Meningococcal vaccine not just for kids
When adults wave their kids off to boarding school or university, it's often with hopes and dreams on board — but it should also be with vaccines against meningococcal disease.
In New Zealand, there are five main types of meningococcal disease and about half of it is caused by Type B — the one most people have heard of which usually affects infants, young children and adolescents.
It has higher rates among Maori and Pasifika communities, and with infants living in low-income situations. It's the one that, despite the best medical care, can see children losing limbs or dying.
As group B reached epidemic levels, vaccines were funded through a national campaign between 2004-2008. Over time the epidemic rates dropped and the vaccine was no longer used, but B disease remains in the community.
The rest of the disease burden is caused by four other types, A, C, Y and W. And in recent years, type W has increased its spread. That one is particularly worrying because it can be more difficult for doctors to diagnose and more lethal than the others.
Meningococcal is a frightening bacterial disease that leads to meningitis or blood poisoning (septicaemia).

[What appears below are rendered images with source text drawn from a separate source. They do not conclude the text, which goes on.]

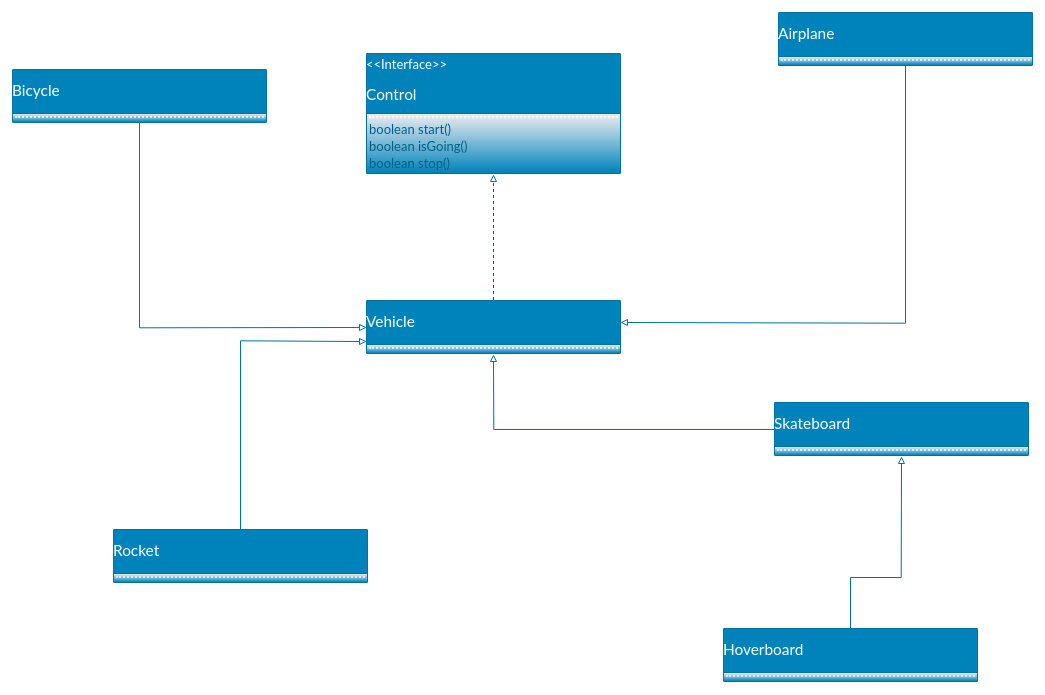
<!DOCTYPE html>
<html lang="en">
<head>
<meta charset="utf-8">
<title>Vehicle class diagram</title>
<style>
:root {
  --blue: #0083bb;
  --edge: #0071a3;
  --pale: #ececf0;
  --member: #005f89;
  --paper: #fff;
}
* { box-sizing: border-box; margin: 0; }
html, body { width: 1045px; height: 695px; overflow: hidden; background: var(--paper); }
.diagram { position: relative; width: 1045px; height: 695px; font-family: Lato, sans-serif; }
.connectors { position: absolute; inset: 0; fill: none; stroke: var(--edge); stroke-width: 1; }
.connectors .arrow { fill: var(--paper); }
.connectors .realizes { stroke: #1d4a60; stroke-dasharray: 3 3; }
.class {
  position: absolute; width: 255px; height: 54px;
  display: flex; flex-direction: column;
  border: 1px solid var(--edge); border-radius: 1px; background: var(--blue);
}
.class h2 {
  height: 43px; margin-left: -1px;
  font-size: 15.4px; font-weight: 400; line-height: 41px; color: var(--paper);
}
.members {
  position: relative; flex: 1; border-top: 1px solid var(--edge);
  background: linear-gradient(var(--pale), var(--blue));
}
.members::after {
  content: ""; position: absolute; left: 2px; right: 2px; top: 2px;
  border-top: 2px dotted #ffffffb0;
}
.interface { height: 121px; }
.interface .stereotype { height: 20px; margin-left: -1px; font-size: 13px; line-height: 20px; color: var(--paper); }
.interface h2 { height: 39px; line-height: 41px; }
.interface .members { padding: 7px 2px 0; list-style: none; font-size: 13px; line-height: 17px; color: var(--member); }
.bicycle { left: 12px; top: 69px; }
.control { left: 366px; top: 53px; }
.airplane { left: 778px; top: 12px; }
.vehicle { left: 366px; top: 300px; }
.skateboard { left: 774px; top: 402px; }
.rocket { left: 113px; top: 529px; }
.hoverboard { left: 723px; top: 628px; }
</style>
</head>
<body>
<main class="diagram">
  <svg class="connectors" width="1045" height="695" viewBox="0 0 1045 695" aria-hidden="true">
    <defs>
      <path id="arrow-up" class="arrow" d="M0 0L3 6H-3Z"/>
      <path id="arrow-right" class="arrow" d="M0 0L-6 -3V3Z"/>
    </defs>
    <path d="M139.5 123V327.8L360 327.5"/>
    <path d="M240.5 529V340.8L360 341.5"/>
    <path d="M905.5 66V323.2L627 322.5"/>
    <path d="M774 429.5H493.8L493.5 361"/>
    <path d="M850.5 628V577.5H901.2L901.5 463"/>
    <path class="realizes" d="M493.5 300V181"/>
    <use href="#arrow-right" x="365.5" y="327.5"/>
    <use href="#arrow-right" x="365.5" y="341.5"/>
    <path class="arrow" d="M621.5 322.5L627.5 319.5V325.5Z"/>
    <use href="#arrow-up" x="493.5" y="355.5"/>
    <use href="#arrow-up" x="901.5" y="457.5"/>
    <use href="#arrow-up" x="493.5" y="175.5"/>
  </svg>

  <section class="class bicycle"><h2>Bicycle</h2><div class="members"></div></section>
  <section class="class interface control">
    <p class="stereotype">&lt;&lt;Interface&gt;&gt;</p>
    <h2>Control</h2>
    <ul class="members">
      <li>boolean start()</li>
      <li>boolean isGoing()</li>
      <li>boolean stop()</li>
    </ul>
  </section>
  <section class="class airplane"><h2>Airplane</h2><div class="members"></div></section>
  <section class="class vehicle"><h2>Vehicle</h2><div class="members"></div></section>
  <section class="class skateboard"><h2>Skateboard</h2><div class="members"></div></section>
  <section class="class rocket"><h2>Rocket</h2><div class="members"></div></section>
  <section class="class hoverboard"><h2>Hoverboard</h2><div class="members"></div></section>
</main>
</body>
</html>
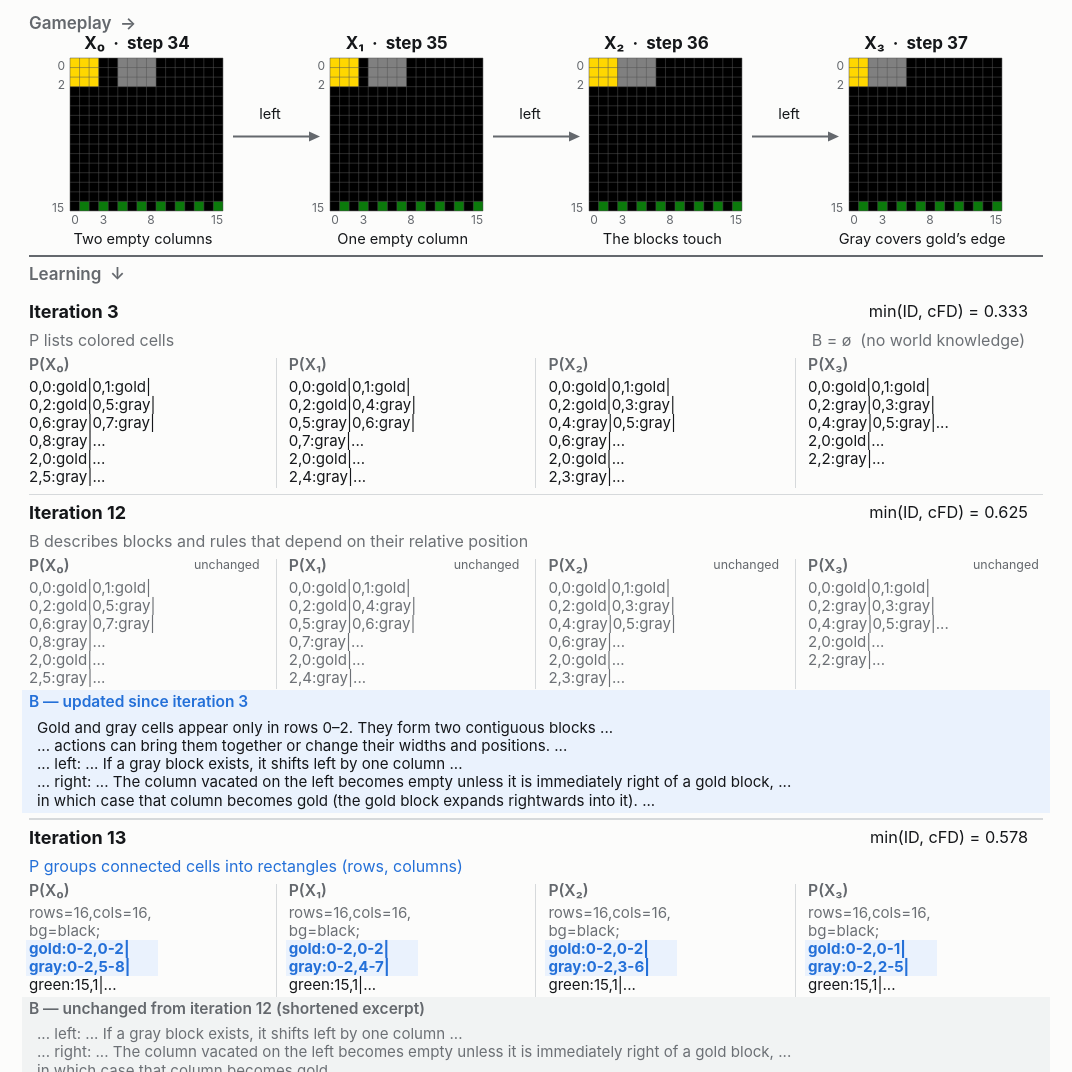
<!DOCTYPE html>
<html lang="en">
<head>
<meta charset="utf-8">
<title>Gameplay and learning</title>
<style>
:root {
  --paper: #fcfcfb;
  --ink: #15171a;
  --muted: #64686d;
  --soft: #6c7075;
  --rule: #d6d9db;
  --blue: #2470d8;
  --blue-tint: #eaf2fd;
  --gray-tint: #f1f3f3;
  --gold: #ffd700;
  --block: #808080;
  --green: #0b7a0b;
}
* { box-sizing: border-box; margin: 0; padding: 0; }
body { width: 1072px; height: 1072px; overflow: hidden; background: var(--paper); }
.sheet {
  width: 1072px; height: 1072px; overflow: hidden;
  background: var(--paper); color: var(--ink);
  font-family: Inter, "Open Sans", sans-serif; font-size: 15.1px;
}
.label { font-size: 17px; line-height: 24px; font-weight: 600; color: var(--muted); white-space: pre; padding-left: 29px; }
.gameplay { height: 255px; padding-top: 11px; }
.steps { display: flex; padding-left: 29px; }
.step { flex: 0 0 259.7px; }
.step h3 { width: 216px; font-size: 17px; line-height: 16px; font-weight: 700; text-align: center; white-space: pre; }
.step svg { display: block; overflow: visible; }
.step figcaption { width: 228px; font-size: 14.6px; line-height: 22px; text-align: center; white-space: nowrap; }
.ticks { font-size: 12px; fill: var(--muted); }
.move { font-size: 14.6px; fill: var(--ink); text-anchor: middle; }
.divider { border: 0; height: 1.5px; margin: 0 29px; background: var(--rule); }
.divider.strong { background: var(--muted); }
.learning { padding-top: 5.5px; }
.learning > .label { margin-bottom: 12px; }
.learning > .divider { margin-top: 5.5px; margin-bottom: 4px; }
.learning > .belief + .divider { margin-top: 5px; }
.heading, .summary { display: flex; justify-content: space-between; padding: 0 44px 0 29px; line-height: 28px; white-space: pre; }
.heading h2 { font-size: 18px; font-weight: 700; }
.heading .score { font-size: 16.3px; line-height: 26px; }
.summary { font-size: 16px; color: var(--soft); padding-right: 47px; }
.summary.changed { color: var(--blue); }
.states { display: flex; margin: 4px 0 0 16px; height: 130px; }
.states.short { height: 113px; }
.state { flex: 0 0 259.7px; padding: 0 16px 0 13px; }
.state + .state { border-left: 1px solid var(--rule); padding-left: 12px; }
.state header { display: flex; justify-content: space-between; line-height: 14px; margin-bottom: 6px; color: var(--muted); }
.state h4 { font-size: 15.7px; font-weight: 600; }
.state small { font-size: 12.4px; line-height: 12px; }
.state p { line-height: 18px; white-space: pre; }
.state .dim, .unchanged p { color: var(--soft); }
.state .new { width: 132px; margin-left: -3px; padding-left: 3px; background: var(--blue-tint); color: var(--blue); font-weight: 700; }
.belief { margin: 1px 22px 0; height: 123px; padding-left: 7px; background: var(--blue-tint); }
.belief h4 { font-size: 15.5px; line-height: 24px; font-weight: 600; color: var(--blue); margin-bottom: 4.6px; }
.belief p { padding-left: 8px; line-height: 18.3px; white-space: pre; }
.belief.same { margin-top: 0; background: var(--gray-tint); color: var(--soft); }
.belief.same h4 { color: var(--muted); }
</style>
</head>
<body>
<main class="sheet">
  <section class="gameplay">
    <h2 class="label">Gameplay  →</h2>
    <div class="steps">
      <figure class="step">
        <h3>X₀  ·  step 34</h3>
        <svg width="259" height="177" viewBox="0 0 259 177">
          <defs>
            <g id="floor">
              <rect width="16" height="16" fill="#000"/>
              <path d="M1.5 15v1m2-1v1m2-1v1m2-1v1m2-1v1m2-1v1m2-1v1m2-1v1" stroke="var(--green)"/>
            </g>
            <path id="mesh" d="M1 0v16M2 0v16M3 0v16M4 0v16M5 0v16M6 0v16M7 0v16M8 0v16M9 0v16M10 0v16M11 0v16M12 0v16M13 0v16M14 0v16M15 0v16M0 1h16M0 2h16M0 3h16M0 4h16M0 5h16M0 6h16M0 7h16M0 8h16M0 9h16M0 10h16M0 11h16M0 12h16M0 13h16M0 14h16M0 15h16M0 0h16v16h-16z" fill="none" stroke="#555" stroke-opacity=".6" stroke-width=".09"/>
            <g id="ticks" class="ticks">
              <g text-anchor="end"><text x="36" y="19">0</text><text x="36" y="38">2</text><text x="35" y="161">15</text></g>
              <g text-anchor="middle"><text x="46" y="172.5">0</text><text x="74.5" y="172.5">3</text><text x="122" y="172.5">8</text><text x="188" y="172.5">15</text></g>
            </g>
            <g id="move-left">
              <text class="move" x="241" y="68">left</text>
              <path d="M204 85.5h78" stroke="var(--muted)" stroke-width="1.8"/>
              <polygon points="280,80.5 291,85.5 280,90.5" fill="var(--muted)"/>
            </g>
          </defs>
          <g transform="translate(41 7) scale(9.56)">
            <use href="#floor"/>
            <rect width="3" height="3" fill="var(--gold)"/>
            <rect x="5" width="4" height="3" fill="var(--block)"/>
            <use href="#mesh"/>
          </g>
          <use href="#ticks"/>
          <use href="#move-left"/>
        </svg>
        <figcaption>Two empty columns</figcaption>
      </figure>
      <figure class="step">
        <h3>X₁  ·  step 35</h3>
        <svg width="259" height="177" viewBox="0 0 259 177">
          <g transform="translate(41 7) scale(9.56)">
            <use href="#floor"/>
            <rect width="3" height="3" fill="var(--gold)"/>
            <rect x="4" width="4" height="3" fill="var(--block)"/>
            <use href="#mesh"/>
          </g>
          <use href="#ticks"/>
          <use href="#move-left"/>
        </svg>
        <figcaption>One empty column</figcaption>
      </figure>
      <figure class="step">
        <h3>X₂  ·  step 36</h3>
        <svg width="259" height="177" viewBox="0 0 259 177">
          <g transform="translate(41 7) scale(9.56)">
            <use href="#floor"/>
            <rect width="3" height="3" fill="var(--gold)"/>
            <rect x="3" width="4" height="3" fill="var(--block)"/>
            <use href="#mesh"/>
          </g>
          <use href="#ticks"/>
          <use href="#move-left"/>
        </svg>
        <figcaption>The blocks touch</figcaption>
      </figure>
      <figure class="step">
        <h3>X₃  ·  step 37</h3>
        <svg width="259" height="177" viewBox="0 0 259 177">
          <g transform="translate(41 7) scale(9.56)">
            <use href="#floor"/>
            <rect width="2" height="3" fill="var(--gold)"/>
            <rect x="2" width="4" height="3" fill="var(--block)"/>
            <use href="#mesh"/>
          </g>
          <use href="#ticks"/>
        </svg>
        <figcaption>Gray covers gold’s edge</figcaption>
      </figure>
    </div>
  </section>
  <hr class="divider strong">

  <section class="learning">
    <h2 class="label">Learning  ↓</h2>

    <article class="iteration">
      <div class="heading"><h2>Iteration 3</h2><span class="score">min(ID, cFD) = 0.333</span></div>
      <div class="summary"><span>P lists colored cells</span><span>B = ø  (no world knowledge)</span></div>
      <div class="states">
        <div class="state"><header><h4>P(X₀)</h4></header>
<p>0,0:gold|0,1:gold|
0,2:gold|0,5:gray|
0,6:gray|0,7:gray|
0,8:gray|...
2,0:gold|...
2,5:gray|...</p></div>
        <div class="state"><header><h4>P(X₁)</h4></header>
<p>0,0:gold|0,1:gold|
0,2:gold|0,4:gray|
0,5:gray|0,6:gray|
0,7:gray|...
2,0:gold|...
2,4:gray|...</p></div>
        <div class="state"><header><h4>P(X₂)</h4></header>
<p>0,0:gold|0,1:gold|
0,2:gold|0,3:gray|
0,4:gray|0,5:gray|
0,6:gray|...
2,0:gold|...
2,3:gray|...</p></div>
        <div class="state"><header><h4>P(X₃)</h4></header>
<p>0,0:gold|0,1:gold|
0,2:gray|0,3:gray|
0,4:gray|0,5:gray|...
2,0:gold|...
2,2:gray|...</p></div>
      </div>
    </article>
    <hr class="divider">

    <article class="iteration">
      <div class="heading"><h2>Iteration 12</h2><span class="score">min(ID, cFD) = 0.625</span></div>
      <div class="summary"><span>B describes blocks and rules that depend on their relative position</span></div>
      <div class="states unchanged">
        <div class="state"><header><h4>P(X₀)</h4><small>unchanged</small></header>
<p>0,0:gold|0,1:gold|
0,2:gold|0,5:gray|
0,6:gray|0,7:gray|
0,8:gray|...
2,0:gold|...
2,5:gray|...</p></div>
        <div class="state"><header><h4>P(X₁)</h4><small>unchanged</small></header>
<p>0,0:gold|0,1:gold|
0,2:gold|0,4:gray|
0,5:gray|0,6:gray|
0,7:gray|...
2,0:gold|...
2,4:gray|...</p></div>
        <div class="state"><header><h4>P(X₂)</h4><small>unchanged</small></header>
<p>0,0:gold|0,1:gold|
0,2:gold|0,3:gray|
0,4:gray|0,5:gray|
0,6:gray|...
2,0:gold|...
2,3:gray|...</p></div>
        <div class="state"><header><h4>P(X₃)</h4><small>unchanged</small></header>
<p>0,0:gold|0,1:gold|
0,2:gray|0,3:gray|
0,4:gray|0,5:gray|...
2,0:gold|...
2,2:gray|...</p></div>
      </div>
    </article>
    <div class="belief">
      <h4>B — updated since iteration 3</h4>
<p>Gold and gray cells appear only in rows 0–2. They form two contiguous blocks ...
... actions can bring them together or change their widths and positions. ...
... left: ... If a gray block exists, it shifts left by one column ...
... right: ... The column vacated on the left becomes empty unless it is immediately right of a gold block, ...
in which case that column becomes gold (the gold block expands rightwards into it). ...</p>
    </div>
    <hr class="divider">

    <article class="iteration">
      <div class="heading"><h2>Iteration 13</h2><span class="score">min(ID, cFD) = 0.578</span></div>
      <div class="summary changed"><span>P groups connected cells into rectangles (rows, columns)</span></div>
      <div class="states short">
        <div class="state"><header><h4>P(X₀)</h4></header>
<p class="dim">rows=16,cols=16,
bg=black;</p>
<p class="new">gold:0-2,0-2|
gray:0-2,5-8|</p>
<p>green:15,1|...</p></div>
        <div class="state"><header><h4>P(X₁)</h4></header>
<p class="dim">rows=16,cols=16,
bg=black;</p>
<p class="new">gold:0-2,0-2|
gray:0-2,4-7|</p>
<p>green:15,1|...</p></div>
        <div class="state"><header><h4>P(X₂)</h4></header>
<p class="dim">rows=16,cols=16,
bg=black;</p>
<p class="new">gold:0-2,0-2|
gray:0-2,3-6|</p>
<p>green:15,1|...</p></div>
        <div class="state"><header><h4>P(X₃)</h4></header>
<p class="dim">rows=16,cols=16,
bg=black;</p>
<p class="new">gold:0-2,0-1|
gray:0-2,2-5|</p>
<p>green:15,1|...</p></div>
      </div>
    </article>
    <div class="belief same">
      <h4>B — unchanged from iteration 12 (shortened excerpt)</h4>
<p>... left: ... If a gray block exists, it shifts left by one column ...
... right: ... The column vacated on the left becomes empty unless it is immediately right of a gold block, ...
in which case that column becomes gold ...</p>
    </div>
  </section>
</main>
</body>
</html>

The early disease can be mistaken for other illnesses such as flu but can progress rapidly and, within a few hours, lead to severe illness or death.
Early medical intervention with antibiotics is vital.
New Zealand has two types of vaccines that cover these strains of meningococcal but these are not on the national schedule because overall, the disease is rare across the community and the cost-to-benefit ratio is not considered high enough to publicly fund these vaccines for everyone.
However, there is funding for a small group of children with very high medical risk, and young people aged between 13 to 25 who are living in boarding school hostels, tertiary education halls of residence, military barracks, or prisons because transmission of the bacterium is increased between people living in close quarters.
The disease is no less dangerous for other children and young people, but it's less likely that great numbers of their peer group are living together.
However, the availability of the vaccines for infants, children and young adults, or their funded status for specific groups, isn't well known so I encourage everyone with infants, young children and adolescents (and their accompanying adults) to ask their GP about it next time they visit, or make a special appointment.
Any infant, child or young person who doesn't fit the funding criteria can ask for the vaccine and pay privately, although they are not cheap, which sets up an equity issue within our community, especially when you consider that those at highest risk of meningococcal disease are least likely to be in a position to purchase the vaccine.
There's a lot more that we could do as a country to manage this awful disease, but like many health conditions, it's complicated.
While we can and should put more effort into community and health service awareness, and rapid access to antibiotics, that will never fully stop the disease.
Vaccines do have a place.
Overall, we need big picture change; a reduction in poverty, massive and urgent improvement to the housing stock, and improvement to nutrition, particularly in low-income, high-deprivation communities where poverty-driven issues like meningococcal disease, rheumatic fever, and bronchiectasis are creating life-long damage for (and sometimes killing) our kids.